- radisson, pierre esprit,
- radium a,
- radium b
Origin of radish
Examples from the Web for radish
Over our radish and onion salads, I showed her a little video clip of our 16-month-old grandson pretending to type.
In large salad bowl, combine greens, scallion, and radish; dress with remaining vinaigrette and season with salt and pepper, toss.
"Celery, cucumber, radish," he says, showing how well he's made this new place his home.
Old Radish hates me and keeps trying to make me understand that I have wronged her.The House with the Mezzanine and Other Stories|Anton Tchekoff
Then there were two little pots, one holding a small turnip and the other a radish, which Davy wanted to see bloom and go to seed.A Little Garden Calendar for Boys and Girls|Albert Bigelow Paine
Or they hypertrophy plants if they please, until a radish is produced as large as a boy six years old.
If a man would make the best of it, answered the ploughman, 'twere fit he sow it with radish.
Well, sow me good store of radish, I'll see and keep them safe from storms, and will not hail a bit on them.
Word Origin for radish

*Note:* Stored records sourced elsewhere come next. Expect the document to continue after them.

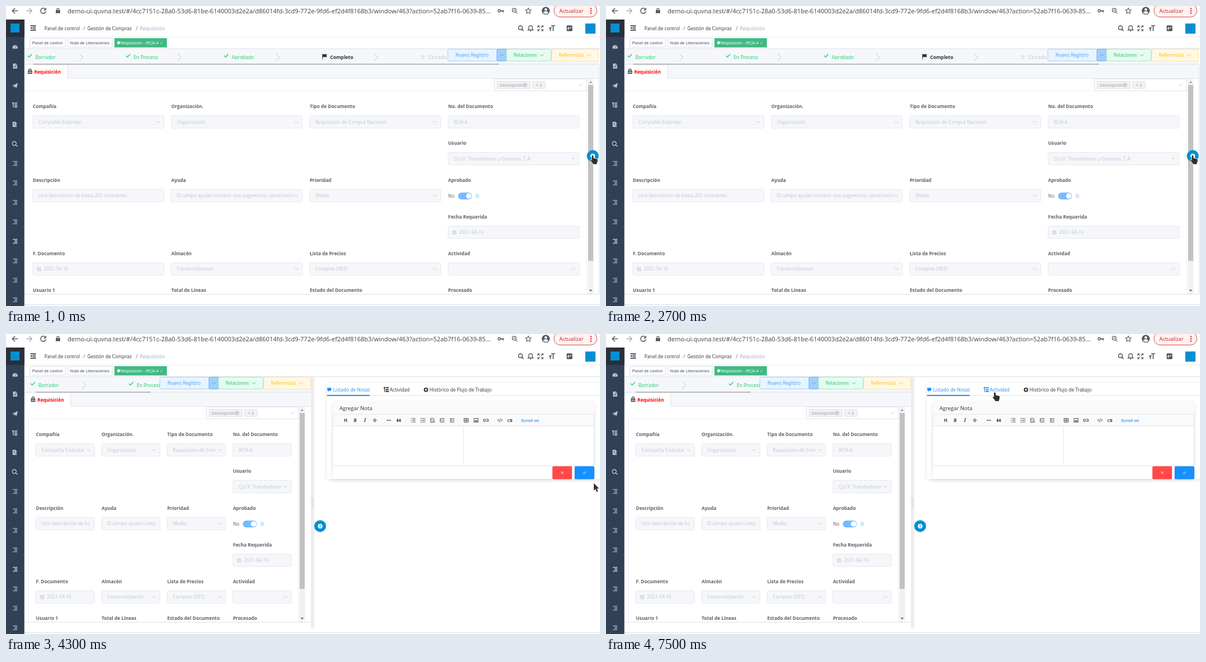
Animation, 1052 px wide and 532 px high, one loop 8000 ms. Source, as an HTML page with a canvas:

```html
<!DOCTYPE html>
<html lang="es">
<head>
<meta charset="utf-8">
<title>Requisición</title>
<style>
html, body { margin: 0; width: 100%; height: 100%; overflow: hidden; background: #fff; }
canvas { display: block; }
</style>
</head>
<body>
<canvas id="stage" width="1052" height="532"></canvas>
<script>
const ctx = document.getElementById('stage').getContext('2d');
const LOOP = 8000;
const SANS = '"Open Sans", "Noto Sans", sans-serif';
const ARIAL = '"Liberation Sans", Arial, sans-serif';
const BLUE = '#1890ff', GREEN = '#13ce66', AMBER = '#ffba00', ACCENT = '#008fd3';
const INK = '#303133', GREY = '#606266', PALE = '#c0c4cc', LINE = '#e4e7ed', WASH = '#f5f7fa';

// ---------- helpers ----------
function text(s, x, cy, color, size = 8.3, weight = 400, family = SANS) {
  ctx.font = `${weight} ${size}px ${family}`;
  ctx.fillStyle = color;
  ctx.fillText(s, x, cy + size * 0.36);
}

function box(x, y, w, h, fill, stroke, r = 0) {
  ctx.beginPath();
  ctx.roundRect(x, y, w, h, r);
  if (fill) { ctx.fillStyle = fill; ctx.fill(); }
  if (stroke) { ctx.strokeStyle = stroke; ctx.lineWidth = 1; ctx.stroke(); }
}

function disc(x, y, r, fill) {
  ctx.beginPath();
  ctx.arc(x, y, r, 0, 7);
  ctx.fillStyle = fill;
  ctx.fill();
}

function at(x, y, draw) {
  ctx.save();
  ctx.translate(x, y);
  draw();
  ctx.restore();
}

const pen = (d, x, y, color, width = 1) => at(x, y, () => {
  ctx.strokeStyle = color;
  ctx.lineWidth = width;
  ctx.stroke(new Path2D(d));
});

const blot = (d, x, y, color) => at(x, y, () => {
  ctx.fillStyle = color;
  ctx.fill(new Path2D(d));
});

function clipped(x, y, w, h, draw) {
  ctx.save();
  ctx.beginPath();
  ctx.rect(x, y, w, h);
  ctx.clip();
  draw();
  ctx.restore();
}

function card(x, y, w, h) {
  ctx.save();
  ctx.shadowColor = 'rgba(0,0,0,.11)';
  ctx.shadowBlur = 7.4;
  ctx.shadowOffsetY = 1.2;
  box(x, y, w, h, '#fff', null, 2);
  ctx.restore();
}

// ---------- icons ----------
const CHEVRON = 'M-3.2 -1.6L0 1.6L3.2 -1.6';
const CHECK = 'M-3.6 0L-1 2.6L3.8 -2.8';
const CROSS = 'M-2 -2L2 2M2 -2L-2 2';
const LENS = 'M2.6 -.9A3.5 3.5 0 1 1 -4.4 -.9A3.5 3.5 0 1 1 2.6 -.9M1.6 1.6L4.8 4.8';
const LIST = 'M-4 -3.5H4M-1 -1.2H4M-1 1.2H4M-4 3.5H4';
const CALENDAR = 'M-3 -2.5H3V3.2H-3ZM-3 -.5H3M-1.5 -3.5V-2M1.5 -3.5V-2M-1.5 1.3H1.5';
const LINES = 'M-1.5 -3H4M-1.5 0H4M-1.5 3H4M-4 -3H-2.8M-4 0H-2.8M-4 3H-2.8';

const chevron = (x, y, color) => pen(CHEVRON, x, y, color, 0.9);

function lock(x, y, color) {
  pen('M-2 0V-1.8A2 2 0 0 1 2 -1.8V0', x, y, color, 1.2);
  pen('M-3.1 0H3.1V4H-3.1ZM0 1V3', x, y, color, 1.3);
}

function tree(x, y, color) {
  pen('M-3 -3.5V3.4H0M-3 .1H0', x, y, color, 1);
  blot('M-4.5 -4.6H-1.4V-2.4H-4.5ZM-.4 -4.4H4.5V-2.4H-.4ZM-.4 -.9H4.5V1.1H-.4ZM-.4 2.4H4.5V4.4H-.4Z', x, y, color);
}

function infoBadge(x, y) {
  disc(x, y, 10.5, ACCENT);
  disc(x, y, 4.2, '#fff');
  blot('M-.7 -.6H.7V2.5H-.7ZM-.7 -2.6H.7V-1.3H-.7Z', x, y, ACCENT);
}

// ---------- browser bar ----------
const ADDRESS = 'demo-ui.quvna.test/#/4cc7151c-28a0-53d6-81be-6140003d2e2a/' +
  'd86014fd-3cd9-772e-9fd6-ef2d4f8168b3/window/463?action=52ab7f16-0639-85...';

function browserBar() {
  const ink = '#54585d', red = '#c5221f';
  pen('M5 0H-4.5M0 -4.8L-4.8 0L0 4.8', 16, 8.5, ink, 1.5);
  pen('M-5 0H4.5M0 -4.8L4.8 0L0 4.8', 41, 8.5, '#a9acb0', 1.5);
  pen('M3.6 -3A4.7 4.7 0 1 0 4.6 1M4.6 -5V-1.6H1', 66, 8.5, ink, 1.5);
  lock(92, 8, ink);
  blot('M-3.1 0H3.1V4H-3.1Z', 92, 8, ink);
  text(ADDRESS, 109, 8.7, '#3c4043', 11);
  pen('M-.2 0A2.2 2.2 0 1 1 -4.6 0A2.2 2.2 0 1 1 -.2 0H5V2.5M2.7 0V2.3', 876, 8.5, ink, 1.5);
  pen(LENS + 'M-2.5 -.9H.7', 901, 8.5, ink, 1.2);
  pen('M0 -5L1.5 -1.6L5 -1.3L2.4 1.1L3.2 4.7L0 2.8L-3.2 4.7L-2.4 1.1L-5 -1.3L-1.5 -1.6Z', 925, 8.5, ink, 1.1);
  disc(956, 8.5, 7, ink);
  disc(956, 6.2, 2.3, '#fff');
  blot('M-4.3 4A4.3 3.3 0 0 1 4.3 4Q0 7.6 -4.3 4Z', 956, 8.5, '#fff');
  box(970.5, -3, 76, 22.5, '#fef2f1', '#d4504b', 11);
  text('Actualizar', 980, 8.7, red, 9.4);
  [-4, 0, 4].forEach(d => disc(1036, 8.5 + d, 1.2, red));
}

// ---------- sidebar ----------
function sidebar() {
  box(0, 24, 32.5, 508, '#304156');
  box(0, 24, 32.5, 30.8, '#2b2f3a');
  box(8, 31, 16, 16, ACCENT);
  const c = '#bfcbd9', row = i => 72 + 34.53 * i;
  blot('M-4.3 3.4A4.6 4.6 0 1 1 4.3 3.4Z', 16, row(0), c);
  pen('M0 1.6L2 -2M-2.8 .8H-2M2.4 1H3', 16, row(0), '#304156', 0.9);
  blot('M-3.5 -4.5H1.5L3.8 -2.2V4.5H-3.5Z', 16, row(1), c);
  pen('M-2 0H2.2M-2 2H2.2M1.2 -4V-1.9H3.5', 16, row(1), '#304156', 0.8);
  blot('M-4.8 .2L4.8 -4.4L2.8 4L-.4 2.2L-1.8 4.4V1.4L2.6 -2.2L-2.6 1.2Z', 16, row(2), c);
  tree(15.5, row(3), c);
  blot('M-3.8 -4.5H1.2L3.2 -2.5V4.3H-3.8Z', 15.5, row(4), c);
  pen('M-2.2 -1.6H1M-2.2 .5H.4M.2 3.2L4.3 -.6', 15.5, row(4), '#304156', 0.9);
  pen(LENS, 15.5, row(5), c, 1.3);
  for (let i = 6; i < 14; i++) pen(LIST, 16, row(i), i === 10 ? '#fff' : c, 1);
}

// ---------- top of the page ----------
function navbar() {
  pen('M-5 -4H5M-1.2 -1.3H5M-1.2 1.3H5M-5 4H5', 48, 39, INK, 1.3);
  blot('M-5 0L-2.2 -2V2Z', 48, 39, INK);
  text('Panel de control', 68, 39.7, INK);
  text('/', 137, 39.7, GREY);
  text('Gestión de Compras', 144, 39.7, INK);
  text('/', 230, 39.7, GREY);
  text('Requisición', 237, 39.7, '#97a8be');

  const ink = '#4a4f57';
  pen(LENS, 912, 39.5, ink, 1.5);
  pen('M-4.5 3H4.5L3.2 1V-1.4A3.2 3.2 0 0 0 -3.2 -1.4V1ZM-1.2 4.8H1.2M0 -5.6V-4.6', 929, 39.5, ink, 1.3);
  pen('M-1.2 -1.2L-4.3 -4.3M1.2 -1.2L4.3 -4.3M-1.2 1.2L-4.3 4.3M1.2 1.2L4.3 4.3' +
      'M-4.5 -1.8V-4.5H-1.8M1.8 -4.5H4.5V-1.8M-4.5 1.8V4.5H-1.8M1.8 4.5H4.5V1.8', 946.5, 39.5, ink, 1.2);
  pen('M-5.5 -.8H-.5M-3 -.8V5M-1.5 -4.5H5.5M2 -4.5V5', 967, 39.5, ink, 1.5);
  box(993, 34.5, 10, 10, ink, null, 1);
  text('A', 994, 40, '#fff', 6.5, 700);
  pen('M-1.5 -1H1.5M0 -2V-1L-1.4 2M-1 -.5L1.4 2', 1000.5, 38.5, '#fff', 0.6);
  box(1026, 31, 18, 18, ACCENT);

  box(33, 54.5, 1019, 1, '#eceef1');
  box(42.5, 57.5, 62.5, 15.5, '#fff', '#d8dce5');
  text('Panel de control', 46.5, 65.2, '#495060', 7.4, 400, ARIAL);
  box(109.5, 57.5, 78.5, 15.5, '#fff', '#d8dce5');
  text('Nota de Liberaciones', 113.3, 65.2, '#495060', 7.4, 400, ARIAL);
  box(192, 57, 93, 16.4, '#42b983');
  disc(199.5, 65.2, 2.6, '#fff');
  text('Requisición - RCN-4', 203, 65.2, '#fff', 7.4, 400, ARIAL);
  pen('M-1.2 -1.2L1.2 1.2M1.2 -1.2L-1.2 1.2', 275, 66, '#d8f2e6', 0.7);
  box(33, 75.3, 1019, 1, '#d8dce5');
}

// ---------- record window ----------
function steps(right, pad) {
  box(33, 76.5, right - 33, 27, WASH);
  clipped(33, 76, right - 33, 27, () => {
    ['Borrador', 'En Proceso', 'Aprobado', 'Completo', 'Cerrado'].forEach((name, i) => {
      const x = 42 + pad + 174 * i;
      if (i < 3) pen(CHECK, x, 88, GREEN, 1.3);
      if (i === 3) {
        blot('M-3 -4H4.5L3.5 -1.5L4.5 1H-3Z', x, 89.5, INK);
        pen('M-3.3 -4.5V5', x, 89.5, INK, 1);
      }
      if (i === 4) pen('M-3.5 -3L-.5 0L-3.5 3M0 -3L3 0L0 3', x, 90.5, PALE, 1);
      text(name, x + 10, 91.2, i < 3 ? GREEN : i === 3 ? INK : PALE, 8.5, i === 3 ? 700 : 400);
      if (i < 4) pen('M-3.5 -6.5L3.2 0L-3.5 6.5', x + 91, 91, PALE, 1);
    });
  });
}

function actions(right) {
  const x = right - 267.5, y = 76.5, h = 21;
  box(x, y, 87, h, '#e8f4ff', '#a3d3ff', 2);
  text('Nuevo Registro', x + 13.5, 87.2, '#3c9cff');
  box(x + 87, y, 17, h, '#a3cffb', '#6aaff5', 1);
  chevron(x + 95.5, 87.2, '#4f94d8');
  box(x + 104, y, 79, h, '#e7faf0', '#a1ebc2', 2);
  text('Relaciones', x + 116.5, 87.2, GREEN);
  chevron(x + 166.5, 87.2, GREEN);
  box(x + 184, y, 83, h, '#fff8e6', '#ffe399', 2);
  text('Referencias', x + 196.5, 87.2, AMBER);
  chevron(x + 250, 87.2, AMBER);
}

function filter(right) {
  const x = right - 185;
  box(x + .5, 129.5, 163, 21, '#fff', '#dcdfe6', 2);
  box(x + 4.5, 133.5, 59.5, 13, '#f1f1f3', '#e2e3e6', 2);
  text('Descripción', x + 9.5, 140, '#909399', 7.4);
  disc(x + 54, 140, 3.6, PALE);
  pen('M-1.4 -1.4L1.4 1.4M1.4 -1.4L-1.4 1.4', x + 54, 140, '#fff', 0.8);
  box(x + 67.5, 133.5, 22.5, 13, '#f1f1f3', '#e2e3e6', 2);
  text('+ 3', x + 73.5, 140, '#909399', 7.4);
  chevron(x + 153, 140, PALE);
}

// [label, value, kind, column, label centre]
const FIELDS = [
  ['Compañía', 'Compañía Estándar', 'select', 0, 178],
  ['Organización.', 'Organización', 'select', 1, 178],
  ['Tipo de Documento', 'Requisición de Compra Nacional', 'select', 2, 178],
  ['No. del Documento', 'RCN-4', 'input', 3, 178],
  ['Usuario', 'Q.U.V. Tramitadoras y Gestoras, C.A.', 'select', 3, 243],
  ['Descripción', 'Una descripción de hasta 255 caracteres.', 'input', 0, 308.5],
  ['Ayuda', 'El campo ayuda contiene una sugerencia; comentario o instrucción', 'input', 1, 308.5],
  ['Prioridad', 'Media', 'select', 2, 308.5],
  ['Aprobado', '', 'switch', 3, 308.5],
  ['Fecha Requerida', '2021-04-16', 'date', 3, 373.5],
  ['F. Documento', '2021-04-16', 'date', 0, 438.5],
  ['Almacén', 'Comercialización', 'select', 1, 438.5],
  ['Lista de Precios', 'Compras (VES)', 'select', 2, 438.5],
  ['Actividad', '', 'select', 3, 438.5],
  ['Usuario 1', '', 'none', 0, 503.5],
  ['Total de Líneas', '', 'none', 1, 503.5],
  ['Estado del Documento', '', 'none', 2, 503.5],
  ['Procesado', '', 'none', 3, 503.5]
];

function field([label, value, kind, col, ly], left, gap, width) {
  const x = left + gap * col, cy = ly + 27.7;
  text(label, x, ly + .2, GREY, 8.3, 700);
  if (kind === 'none') return;
  if (kind === 'switch') {
    const sy = cy + .7;
    text('No', x, sy, GREY);
    box(x + 17.6, sy - 6.1, 24.7, 12.3, '#74bcff', null, 6.1);
    disc(x + 36.6, sy, 4.9, '#fff');
    text('Si', x + 48.3, sy, '#5db1ff');
    return;
  }
  box(x, cy - 11, width, 22, WASH, LINE, 2.5);
  const inset = kind === 'date' ? 19.5 : 10;
  if (kind === 'date') pen(CALENDAR, x + 11, cy + .3, PALE, 0.8);
  if (kind === 'select') chevron(x + width - 10.5, cy, PALE);
  const end = width - (kind === 'select' ? 18 : 9);
  clipped(x, cy - 10, end, 20, () => text(value, x + inset, cy + .3, PALE));
}

function recordWindow(split, thumbHover) {
  const right = split ? 540 : 1050, pad = split ? 5.5 : 0;
  steps(right, pad);
  actions(right);

  box(33, 103, right - 33, 25.5, WASH);
  box(33, 102.8, right - 33, 1, '#dcdfe6');
  box(48 + pad, 102.5, (split ? 256 : 873) - 48 - pad, 1.6, '#a3a5a8');
  box(33, 128, right - 33, 1, LINE);
  box(33, 104.5, 76 + pad, 25, '#fff');
  box(108.5 + pad, 104.5, 1, 24, '#dcdfe6');
  lock(42.5 + pad, 115.5, INK);
  text('Requisición', 50 + pad, 116.7, '#f00', 8.2, 700);

  const cardLeft = split ? 39.5 : 34.5;
  pen(`M${cardLeft} 511V150.5H${right - 22}V511`, 0, 0, '#ebeef5');
  filter(right);
  clipped(33, 129, right - 33, 382, () => {
    const layout = split ? [53, 116.3, 103.5] : [47.5, 245.2, 232];
    FIELDS.forEach(f => field(f, ...layout));
  });

  const bar = right - (split ? 20.5 : 19.5);
  box(bar, 129.5, 10, 381, '#f1f1f1');
  box(bar + .5, 140, 9, 312, thumbHover ? '#a8a8a8' : '#c1c1c1');
  blot('M-2.5 1.2L0 -1.5L2.5 1.2Z', bar + 5, 135, '#8a8a8a');
  blot('M-2.5 -1.2L0 1.5L2.5 -1.2Z', bar + 5, 504.5, '#444');
  box(33, 510.5, right - 33, 1, '#dcdfe6');
  box(right, 104, 1, 407, '#dcdfe6');
}

// ---------- notes panel ----------
function toolbar() {
  const y = 153, c = '#444';
  text('H', 598.5, y, c, 8, 700);
  text('B', 615.8, y, c, 8, 700);
  text('I', 634, y, c, 8, 'italic 600', '"Noto Serif", serif');
  text('S', 651, y, c, 8, 600);
  pen('M-4 0H4', 653.5, y, c, 0.8);
  pen('M-4 0H4', 678, y, c, 1.2);
  blot('M-3.6 .2Q-3.4 -2.8 -.8 -3L-1.8 -.5H-.6V2.6H-3.6ZM.6 .2Q.8 -2.8 3.4 -3L2.4 -.5H3.6V2.6H.6Z', 695.7, y, c);
  pen(LINES, 721, y, c, 1.1);
  pen('M-1.5 -3H4M-1.5 0H4M-1.5 3H4M-3.4 -4.2V-1.6M-4.2 .3H-2.6V2M-4.2 4H-2.6', 738.5, y, c, 0.9);
  pen('M3 0V3.3H-3.5V-3.2H2M-2 -.6L-.3 1.2L4 -3', 755.5, y, c, 1);
  pen('M-4 -3H4M0 0H4M-4 3H4', 772.5, y, c, 1);
  blot('M-4 -2L-1.3 0L-4 2Z', 772.5, y, c);
  pen('M-4 -3H4M0 0H4M-4 3H4', 790, y, c, 1);
  blot('M-1.3 -2L-4 0L-1.3 2Z', 790, y, c);
  pen('M-3.7 -3.2H3.7V3.2H-3.7ZM-3.7 0H3.7M0 -3.2V3.2', 815, y, c, 1);
  pen('M-3.7 -3.2H3.7V3.2H-3.7Z', 832.5, y, c, 1);
  blot('M-2.8 2.2L-1 -.2L.4 1L1.6 -.6L2.9 2.2Z', 832.5, y, c);
  pen('M-.8 -2H-2.4A2 2 0 0 0 -2.4 2H-.8M.8 -2H2.4A2 2 0 0 1 2.4 2H.8M-1.8 0H1.8', 850, y, c, 1.1);
  pen('M-2 -2.4L-4.4 0L-2 2.4M2 -2.4L4.4 0L2 2.4M.8 -3L-.8 3', 875, y, c, 1);
  text('CB', 887.7, y, c, 7, 700);
  text('Scroll on', 912, y, '#4b96e6', 7.5, 700, ARIAL);
}

function notes(activityHover) {
  card(568.5, 87, 490, 170);
  box(568.5, 108.8, 484, 1, '#dfe4ed');
  box(568.5, 108, 75.5, 2, BLUE);
  blot('M-3.5 -3H3.5V2H0L-2 4V2H-3.5Z', 572.5, 98.5, BLUE);
  text('Listado de Notas', 579.5, 99.2, BLUE);
  const act = activityHover ? BLUE : INK;
  tree(673.3, 98.7, act);
  text('Actividad', 679.5, 99.2, act);
  disc(743.8, 98.8, 3.9, INK);
  pen('M-2.2 0H2.2M0 -2.2V2.2', 743.8, 98.8, '#fff', 1.2);
  text('Histórico de Flujo de Trabajo', 750, 99.2, INK);

  card(578.5, 121, 463.5, 136);
  box(578.5, 121, 463.5, 21.5, '#fafafb');
  text('Agregar Nota', 590.5, 132, INK, 9.45);
  box(578.5, 142.5, 463, 20.5, '#f9fafc', '#e5e5e5');
  toolbar();
  box(578.5, 163, 463, 71, '#fff', '#e1e3e8');
  box(810, 163, 1, 71, '#e5e5e5');
  box(967.7, 234.5, 34.7, 23, '#ff4949', null, 2);
  pen(CROSS, 985, 245.8, '#fff', 0.9);
  box(1007, 234.5, 35, 23, BLUE, null, 2);
  pen('M-3 0L-.8 2.2L3.2 -2.2', 1024.5, 245.8, '#fff', 0.9);
}

// The panel slides in half transparent over white.
function enteringNotes() {
  at(2.5, 0, () => notes(false));
  box(547, 77, 505, 195, 'rgba(255,255,255,.45)');
}

function splitter() {
  box(540, 76.5, 6, 445, '#ededee');
  for (let i = 0; i < 7; i++) {
    disc(541.8, 291 + 2.7 * i, 0.6, '#b8b8b8');
    disc(544.2, 291 + 2.7 * i, 0.6, '#b8b8b8');
  }
}

// ---------- pointer ----------
const ARROW = 'M0 0V13L3 10.4L5.2 15.5L7.4 14.5L5.3 9.7L9.2 9.4Z';
const HAND = 'M-1.5 1Q0 -1 1.5 1V5.2Q3 4.4 4 5.6Q5.4 5 6.4 6.3Q8 5.8 8.6 7.4V10.5' +
  'Q8.4 12.4 7.4 13.4V15.6H.4V14Q-1.6 12.3 -3.8 8.6Q-3.6 6.8 -1.5 8.4Z';
// [ms, x, y, hand]
const PATH = [
  [0, 1039, 265, 1], [500, 985, 272], [600, 850, 262], [700, 700, 238], [800, 540, 200],
  [900, 400, 155], [1000, 324.5, 131.5], [1100, 308, 150], [1200, 360, 205], [1300, 473, 247],
  [1400, 741, 257.5], [2200, 1020, 295.5], [2300, 1034, 283], [2500, 1042, 275], [2700, 1039, 265, 1],
  [3800, 1041, 264.5], [5600, 778, 283], [5900, 612, 128.5], [6200, 631, 156], [6300, 621, 98],
  [6500, 623.5, 98, 1], [6900, 668, 104, 1], [7100, 676, 106, 1], [7200, 685, 106, 1],
  [7400, 687, 105, 1], [7500, 688.5, 103.5, 1]
];

function pointer(t) {
  const [, x, y, hand] = PATH.findLast(p => p[0] <= t);
  const shape = hand ? HAND : ARROW;
  pen(shape, x, y, 'rgba(255,255,255,.9)', 1.6);
  blot(shape, x, y, '#303030');
}

// ---------- scene ----------
function draw(t) {
  const split = t >= 4000;
  ctx.fillStyle = '#fff';
  ctx.fillRect(0, 0, 1052, 532);
  browserBar();
  navbar();
  recordWindow(split, t >= 2500 && t < 2700);
  if (split) {
    if (t < 4300) enteringNotes();
    else notes(t >= 6900);
    splitter();
    infoBadge(556.4, 340.7);
  } else {
    infoBadge(1039.2, 266);
  }
  box(33, 529, 1019, 1, '#d8dce5');
  sidebar();
  pointer(t);
}

const start = performance.now();
function tick() {
  draw((performance.now() - start) % LOOP);
  requestAnimationFrame(tick);
}
tick();
</script>
</body>
</html>
```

late Old English rædic "radish," from Latin radicem (nominative radix) "root, radish," from PIE root *wrad- "twig, root" (cf. Greek rhiza, Lesbian brisda "root;" Greek hradamnos "branch;" Gothic waurts, Old English wyrt; Welsh gwridd, Old Irish fren "root"). Spelling perhaps influenced by Old French radise, variant of radice, from Vulgar Latin *radicina, from radicem.